[MATERIAL PROVIDED]

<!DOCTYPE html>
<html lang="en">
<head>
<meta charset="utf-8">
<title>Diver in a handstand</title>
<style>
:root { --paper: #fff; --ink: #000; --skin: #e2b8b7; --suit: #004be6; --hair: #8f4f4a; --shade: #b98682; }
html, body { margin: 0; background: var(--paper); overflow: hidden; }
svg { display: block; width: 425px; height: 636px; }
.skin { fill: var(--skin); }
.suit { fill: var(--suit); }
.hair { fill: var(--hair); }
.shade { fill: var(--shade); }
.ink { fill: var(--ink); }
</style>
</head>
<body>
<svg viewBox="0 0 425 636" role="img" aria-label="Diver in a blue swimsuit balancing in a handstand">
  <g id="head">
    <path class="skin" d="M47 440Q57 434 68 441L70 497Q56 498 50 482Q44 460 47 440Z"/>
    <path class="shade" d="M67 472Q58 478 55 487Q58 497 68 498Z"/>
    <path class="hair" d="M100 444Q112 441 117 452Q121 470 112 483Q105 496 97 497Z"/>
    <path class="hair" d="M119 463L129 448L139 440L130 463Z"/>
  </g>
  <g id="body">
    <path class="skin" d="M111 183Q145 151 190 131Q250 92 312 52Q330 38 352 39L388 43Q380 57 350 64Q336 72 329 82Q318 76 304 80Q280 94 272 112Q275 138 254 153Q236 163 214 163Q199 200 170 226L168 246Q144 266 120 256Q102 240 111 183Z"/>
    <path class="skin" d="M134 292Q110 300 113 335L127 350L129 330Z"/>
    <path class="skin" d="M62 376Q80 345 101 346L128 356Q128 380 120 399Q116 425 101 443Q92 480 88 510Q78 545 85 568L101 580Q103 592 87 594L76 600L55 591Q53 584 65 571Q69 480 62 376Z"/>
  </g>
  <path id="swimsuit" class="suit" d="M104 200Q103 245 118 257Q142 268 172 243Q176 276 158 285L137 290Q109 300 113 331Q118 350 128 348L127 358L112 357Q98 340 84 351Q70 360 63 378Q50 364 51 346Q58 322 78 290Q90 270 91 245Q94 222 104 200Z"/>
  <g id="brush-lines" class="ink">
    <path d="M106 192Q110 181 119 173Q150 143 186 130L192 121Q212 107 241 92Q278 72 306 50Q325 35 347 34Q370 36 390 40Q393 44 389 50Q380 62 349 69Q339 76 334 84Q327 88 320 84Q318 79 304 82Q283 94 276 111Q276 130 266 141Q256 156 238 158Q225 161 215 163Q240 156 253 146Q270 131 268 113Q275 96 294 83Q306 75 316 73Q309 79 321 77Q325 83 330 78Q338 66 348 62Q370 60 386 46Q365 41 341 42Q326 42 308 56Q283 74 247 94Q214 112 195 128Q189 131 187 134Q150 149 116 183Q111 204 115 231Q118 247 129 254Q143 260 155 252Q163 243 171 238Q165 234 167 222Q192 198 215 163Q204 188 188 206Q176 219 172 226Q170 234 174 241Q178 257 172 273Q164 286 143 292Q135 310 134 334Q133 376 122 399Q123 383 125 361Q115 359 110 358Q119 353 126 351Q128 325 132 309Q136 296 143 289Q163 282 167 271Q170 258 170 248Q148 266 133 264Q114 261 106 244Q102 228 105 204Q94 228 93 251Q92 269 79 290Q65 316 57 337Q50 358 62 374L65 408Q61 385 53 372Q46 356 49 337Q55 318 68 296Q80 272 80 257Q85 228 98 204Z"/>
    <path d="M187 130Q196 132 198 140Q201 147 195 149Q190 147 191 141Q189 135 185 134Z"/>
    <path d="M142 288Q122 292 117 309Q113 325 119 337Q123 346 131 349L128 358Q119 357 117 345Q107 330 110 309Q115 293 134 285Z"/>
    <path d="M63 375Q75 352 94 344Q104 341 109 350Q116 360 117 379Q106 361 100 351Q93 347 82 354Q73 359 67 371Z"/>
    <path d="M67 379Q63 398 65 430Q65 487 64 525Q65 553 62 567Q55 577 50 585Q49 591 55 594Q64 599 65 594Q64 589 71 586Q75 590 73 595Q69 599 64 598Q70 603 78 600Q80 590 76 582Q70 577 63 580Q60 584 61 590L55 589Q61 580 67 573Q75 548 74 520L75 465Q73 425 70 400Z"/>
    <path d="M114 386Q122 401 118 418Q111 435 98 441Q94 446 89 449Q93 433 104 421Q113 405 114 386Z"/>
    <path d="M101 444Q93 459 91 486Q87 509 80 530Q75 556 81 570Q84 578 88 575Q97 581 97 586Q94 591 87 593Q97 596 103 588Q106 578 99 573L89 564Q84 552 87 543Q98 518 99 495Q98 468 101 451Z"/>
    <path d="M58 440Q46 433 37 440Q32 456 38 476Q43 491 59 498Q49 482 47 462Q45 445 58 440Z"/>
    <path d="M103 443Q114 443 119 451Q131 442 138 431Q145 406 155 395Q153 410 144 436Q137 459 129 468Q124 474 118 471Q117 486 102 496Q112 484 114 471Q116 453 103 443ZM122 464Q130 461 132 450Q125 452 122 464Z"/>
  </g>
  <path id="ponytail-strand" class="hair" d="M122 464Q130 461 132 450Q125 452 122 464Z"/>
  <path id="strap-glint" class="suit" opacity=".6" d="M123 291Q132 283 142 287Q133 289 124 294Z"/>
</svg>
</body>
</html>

[/MATERIAL PROVIDED]

* [EXERCISE DESCRIPTION] Every line in the records has to be written out again exactly.

* [RESPONSE FOR THIS EXERCISE]
<!DOCTYPE html>
<html lang="en">
<head>
<meta charset="utf-8">
<title>Diver in a handstand</title>
<style>
:root { --paper: #fff; --ink: #000; --skin: #e2b8b7; --suit: #004be6; --hair: #8f4f4a; --shade: #b98682; }
html, body { margin: 0; background: var(--paper); overflow: hidden; }
svg { display: block; width: 425px; height: 636px; }
.skin { fill: var(--skin); }
.suit { fill: var(--suit); }
.hair { fill: var(--hair); }
.shade { fill: var(--shade); }
.ink { fill: var(--ink); }
</style>
</head>
<body>
<svg viewBox="0 0 425 636" role="img" aria-label="Diver in a blue swimsuit balancing in a handstand">
  <g id="head">
    <path class="skin" d="M47 440Q57 434 68 441L70 497Q56 498 50 482Q44 460 47 440Z"/>
    <path class="shade" d="M67 472Q58 478 55 487Q58 497 68 498Z"/>
    <path class="hair" d="M100 444Q112 441 117 452Q121 470 112 483Q105 496 97 497Z"/>
    <path class="hair" d="M119 463L129 448L139 440L130 463Z"/>
  </g>
  <g id="body">
    <path class="skin" d="M111 183Q145 151 190 131Q250 92 312 52Q330 38 352 39L388 43Q380 57 350 64Q336 72 329 82Q318 76 304 80Q280 94 272 112Q275 138 254 153Q236 163 214 163Q199 200 170 226L168 246Q144 266 120 256Q102 240 111 183Z"/>
    <path class="skin" d="M134 292Q110 300 113 335L127 350L129 330Z"/>
    <path class="skin" d="M62 376Q80 345 101 346L128 356Q128 380 120 399Q116 425 101 443Q92 480 88 510Q78 545 85 568L101 580Q103 592 87 594L76 600L55 591Q53 584 65 571Q69 480 62 376Z"/>
  </g>
  <path id="swimsuit" class="suit" d="M104 200Q103 245 118 257Q142 268 172 243Q176 276 158 285L137 290Q109 300 113 331Q118 350 128 348L127 358L112 357Q98 340 84 351Q70 360 63 378Q50 364 51 346Q58 322 78 290Q90 270 91 245Q94 222 104 200Z"/>
  <g id="brush-lines" class="ink">
    <path d="M106 192Q110 181 119 173Q150 143 186 130L192 121Q212 107 241 92Q278 72 306 50Q325 35 347 34Q370 36 390 40Q393 44 389 50Q380 62 349 69Q339 76 334 84Q327 88 320 84Q318 79 304 82Q283 94 276 111Q276 130 266 141Q256 156 238 158Q225 161 215 163Q240 156 253 146Q270 131 268 113Q275 96 294 83Q306 75 316 73Q309 79 321 77Q325 83 330 78Q338 66 348 62Q370 60 386 46Q365 41 341 42Q326 42 308 56Q283 74 247 94Q214 112 195 128Q189 131 187 134Q150 149 116 183Q111 204 115 231Q118 247 129 254Q143 260 155 252Q163 243 171 238Q165 234 167 222Q192 198 215 163Q204 188 188 206Q176 219 172 226Q170 234 174 241Q178 257 172 273Q164 286 143 292Q135 310 134 334Q133 376 122 399Q123 383 125 361Q115 359 110 358Q119 353 126 351Q128 325 132 309Q136 296 143 289Q163 282 167 271Q170 258 170 248Q148 266 133 264Q114 261 106 244Q102 228 105 204Q94 228 93 251Q92 269 79 290Q65 316 57 337Q50 358 62 374L65 408Q61 385 53 372Q46 356 49 337Q55 318 68 296Q80 272 80 257Q85 228 98 204Z"/>
    <path d="M187 130Q196 132 198 140Q201 147 195 149Q190 147 191 141Q189 135 185 134Z"/>
    <path d="M142 288Q122 292 117 309Q113 325 119 337Q123 346 131 349L128 358Q119 357 117 345Q107 330 110 309Q115 293 134 285Z"/>
    <path d="M63 375Q75 352 94 344Q104 341 109 350Q116 360 117 379Q106 361 100 351Q93 347 82 354Q73 359 67 371Z"/>
    <path d="M67 379Q63 398 65 430Q65 487 64 525Q65 553 62 567Q55 577 50 585Q49 591 55 594Q64 599 65 594Q64 589 71 586Q75 590 73 595Q69 599 64 598Q70 603 78 600Q80 590 76 582Q70 577 63 580Q60 584 61 590L55 589Q61 580 67 573Q75 548 74 520L75 465Q73 425 70 400Z"/>
    <path d="M114 386Q122 401 118 418Q111 435 98 441Q94 446 89 449Q93 433 104 421Q113 405 114 386Z"/>
    <path d="M101 444Q93 459 91 486Q87 509 80 530Q75 556 81 570Q84 578 88 575Q97 581 97 586Q94 591 87 593Q97 596 103 588Q106 578 99 573L89 564Q84 552 87 543Q98 518 99 495Q98 468 101 451Z"/>
    <path d="M58 440Q46 433 37 440Q32 456 38 476Q43 491 59 498Q49 482 47 462Q45 445 58 440Z"/>
    <path d="M103 443Q114 443 119 451Q131 442 138 431Q145 406 155 395Q153 410 144 436Q137 459 129 468Q124 474 118 471Q117 486 102 496Q112 484 114 471Q116 453 103 443ZM122 464Q130 461 132 450Q125 452 122 464Z"/>
  </g>
  <path id="ponytail-strand" class="hair" d="M122 464Q130 461 132 450Q125 452 122 464Z"/>
  <path id="strap-glint" class="suit" opacity=".6" d="M123 291Q132 283 142 287Q133 289 124 294Z"/>
</svg>
</body>
</html>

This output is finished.